**The task:** The number of lines below that contain the word "shadow" is all that the answer should hold.

**Supplied material:**
◆ ◆ ◆
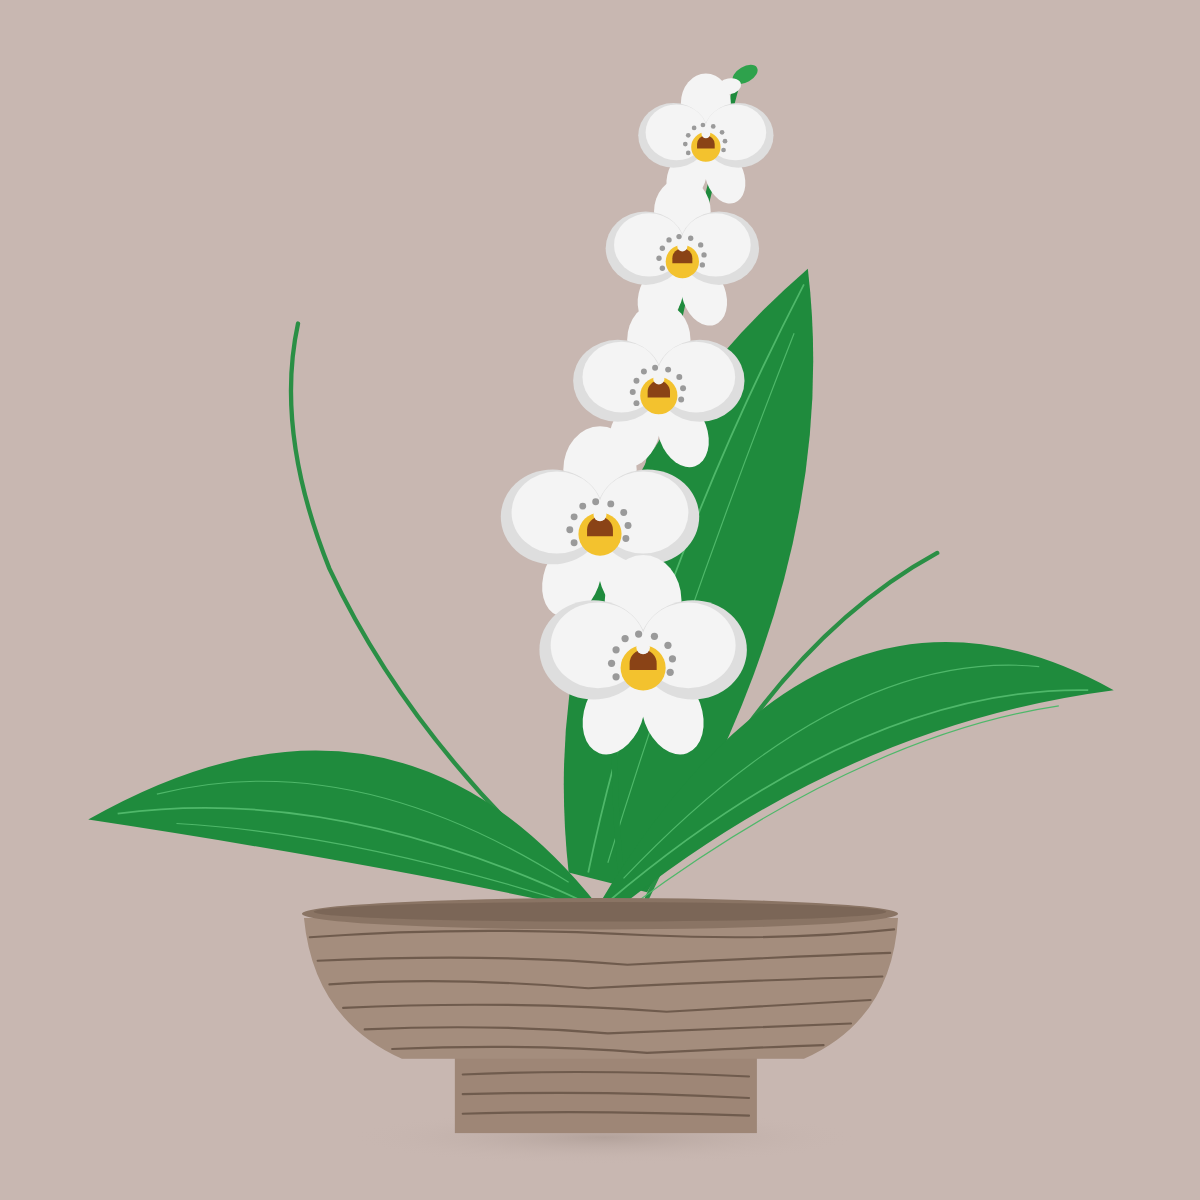
<!DOCTYPE html>
<html lang="en">
<head>
<meta charset="utf-8">
<title>White Orchid in a Bowl</title>
<link rel="stylesheet" href="https://fonts.googleapis.com/css2?family=Roboto&display=swap">
<style>
  :root {
    --backdrop: #c8b7b1;
    --pot: #a48d7d;
    --pot-dark: #8a7464;
    --pot-line: #6f5b4d;
    --pot-shadow: #b3a29b;
    --leaf: #1f8b3d;
    --leaf-light: #2ea24c;
    --leaf-vein: #4fb86a;
    --root: #2a8f45;
    --petal: #f4f4f4;
    --petal-shade: #dedede;
    --lip: #f3c22e;
    --lip-core: #8a4316;
    --speckle: #9a9a9a;
  }
  html, body { margin: 0; padding: 0; overflow: hidden; background: var(--backdrop); font-family: "Roboto", sans-serif; }
  .canvas { width: 1200px; height: 1200px; display: block; }
</style>
</head>
<body>
<svg class="canvas" viewBox="0 0 612 612" xmlns="http://www.w3.org/2000/svg" role="img" aria-label="White orchid with green leaves in a brown striped bowl">
  <defs>
    <radialGradient id="pot-shadow-fade" cx="0.5" cy="0.5" r="0.5">
      <stop offset="0" stop-color="var(--pot-shadow)"/>
      <stop offset="1" stop-color="var(--backdrop)" stop-opacity="0"/>
    </radialGradient>
    <clipPath id="pot-clip">
      <path d="M155 468 Q160 520 205 540 L232 540 L232 578 L386 578 L386 540 L410 540 Q455 520 458 468 Z"/>
    </clipPath>
    <g id="orchid-bloom">
      <ellipse cx="0" cy="-26" rx="17" ry="20" fill="var(--petal)"/>
      <ellipse cx="-13" cy="24" rx="13" ry="19" transform="rotate(20 -13 24)" fill="var(--petal)"/>
      <ellipse cx="13" cy="24" rx="13" ry="19" transform="rotate(-20 13 24)" fill="var(--petal)"/>
      <ellipse cx="-22" cy="-4" rx="24" ry="22" fill="var(--petal-shade)"/>
      <ellipse cx="22" cy="-4" rx="24" ry="22" fill="var(--petal-shade)"/>
      <ellipse cx="-20" cy="-6" rx="21" ry="19" fill="var(--petal)"/>
      <ellipse cx="20" cy="-6" rx="21" ry="19" fill="var(--petal)"/>
      <g fill="var(--speckle)">
        <circle cx="-12" cy="-4" r="1.6"/><circle cx="-8" cy="-9" r="1.6"/><circle cx="-2" cy="-11" r="1.6"/>
        <circle cx="5" cy="-10" r="1.6"/><circle cx="11" cy="-6" r="1.6"/><circle cx="13" cy="0" r="1.6"/>
        <circle cx="-14" cy="2" r="1.6"/><circle cx="12" cy="6" r="1.6"/><circle cx="-12" cy="8" r="1.6"/>
      </g>
      <circle cx="0" cy="4" r="10" fill="var(--lip)"/>
      <path d="M-6 2 A6 6 0 0 1 6 2 L6 5 L-6 5 Z" fill="var(--lip-core)"/>
      <circle cx="0" cy="-5" r="3" fill="var(--petal)"/>
    </g>
    <g id="leaf-vein">
      <path d="M0 0 Q60 -8 120 -4" fill="none" stroke="var(--leaf-vein)" stroke-width="0.8"/>
    </g>
  </defs>

  <rect class="backdrop" width="612" height="612" fill="var(--backdrop)"/>

  <ellipse class="pot-shadow" cx="308" cy="580" rx="130" ry="14" fill="url(#pot-shadow-fade)"/>

  <g class="aerial-roots" fill="none" stroke="var(--root)" stroke-width="2.2" stroke-linecap="round">
    <path d="M300 458 Q210 380 168 290 Q140 220 152 165"/>
    <path d="M330 458 Q390 330 478 282"/>
  </g>

  <g class="tall-leaf">
    <path d="M290 445 Q270 260 412 137 Q430 290 330 455 Z" fill="var(--leaf)"/>
    <path d="M300 445 Q330 300 410 145" fill="none" stroke="var(--leaf-vein)" stroke-width="0.9"/>
    <path d="M310 440 Q350 310 405 170" fill="none" stroke="var(--leaf-vein)" stroke-width="0.6"/>
  </g>

  <g class="flower-spike">
    <path d="M318 455 Q305 360 330 240 Q352 130 376 42" fill="none" stroke="var(--leaf)" stroke-width="3"/>
    <ellipse cx="380" cy="38" rx="7" ry="4" transform="rotate(-30 380 38)" fill="var(--leaf-light)"/>
    <ellipse cx="372" cy="44" rx="6" ry="4" transform="rotate(-10 372 44)" fill="var(--petal)"/>
    <use href="#orchid-bloom" transform="translate(360 72) scale(0.75)"/>
    <use href="#orchid-bloom" transform="translate(348 130) scale(0.85)"/>
    <use href="#orchid-bloom" transform="translate(336 198) scale(0.95)"/>
    <use href="#orchid-bloom" transform="translate(306 268) scale(1.1)"/>
    <use href="#orchid-bloom" transform="translate(328 336) scale(1.15)"/>
  </g>

  <g class="left-leaf">
    <path d="M305 462 Q200 330 45 418 Q190 440 305 465 Z" fill="var(--leaf)"/>
    <path d="M298 460 Q170 400 60 415" fill="none" stroke="var(--leaf-vein)" stroke-width="0.9"/>
    <path d="M290 450 Q180 380 80 405" fill="none" stroke="var(--leaf-vein)" stroke-width="0.6"/>
    <path d="M295 462 Q180 425 90 420" fill="none" stroke="var(--leaf-vein)" stroke-width="0.6"/>
  </g>

  <g class="right-leaf">
    <path d="M305 462 Q420 270 568 352 Q430 370 312 466 Z" fill="var(--leaf)"/>
    <path d="M310 460 Q440 350 555 352" fill="none" stroke="var(--leaf-vein)" stroke-width="0.9"/>
    <path d="M318 448 Q430 330 530 340" fill="none" stroke="var(--leaf-vein)" stroke-width="0.6"/>
    <path d="M322 462 Q440 375 540 360" fill="none" stroke="var(--leaf-vein)" stroke-width="0.6"/>
  </g>

  <g class="bowl-pot">
    <g clip-path="url(#pot-clip)">
      <rect x="150" y="455" width="315" height="130" fill="var(--pot)"/>
      <rect x="150" y="540" width="315" height="40" fill="var(--pot-dark)" opacity="0.25"/>
      <g fill="none" stroke="var(--pot-line)" stroke-width="1.1" stroke-linecap="round">
        <path d="M158 478 Q240 472 330 477 Q400 480 456 474"/>
        <path d="M162 490 Q250 486 320 492 Q400 488 454 486"/>
        <path d="M168 502 Q230 498 300 504 Q380 500 450 498"/>
        <path d="M175 514 Q260 510 340 516 Q410 512 444 510"/>
        <path d="M186 525 Q250 522 310 527 Q380 524 434 522"/>
        <path d="M200 535 Q270 532 330 537 Q390 534 420 533"/>
        <path d="M236 548 Q300 545 382 549"/>
        <path d="M236 558 Q310 556 382 560"/>
        <path d="M236 568 Q300 566 382 569"/>
      </g>
    </g>
    <ellipse cx="306" cy="466" rx="152" ry="8" fill="var(--pot-dark)"/>
    <ellipse cx="306" cy="465" rx="146" ry="5" fill="var(--pot-line)" opacity="0.55"/>
  </g>
</svg>
</body>
</html>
◆ ◆ ◆
**Exercise output:** 4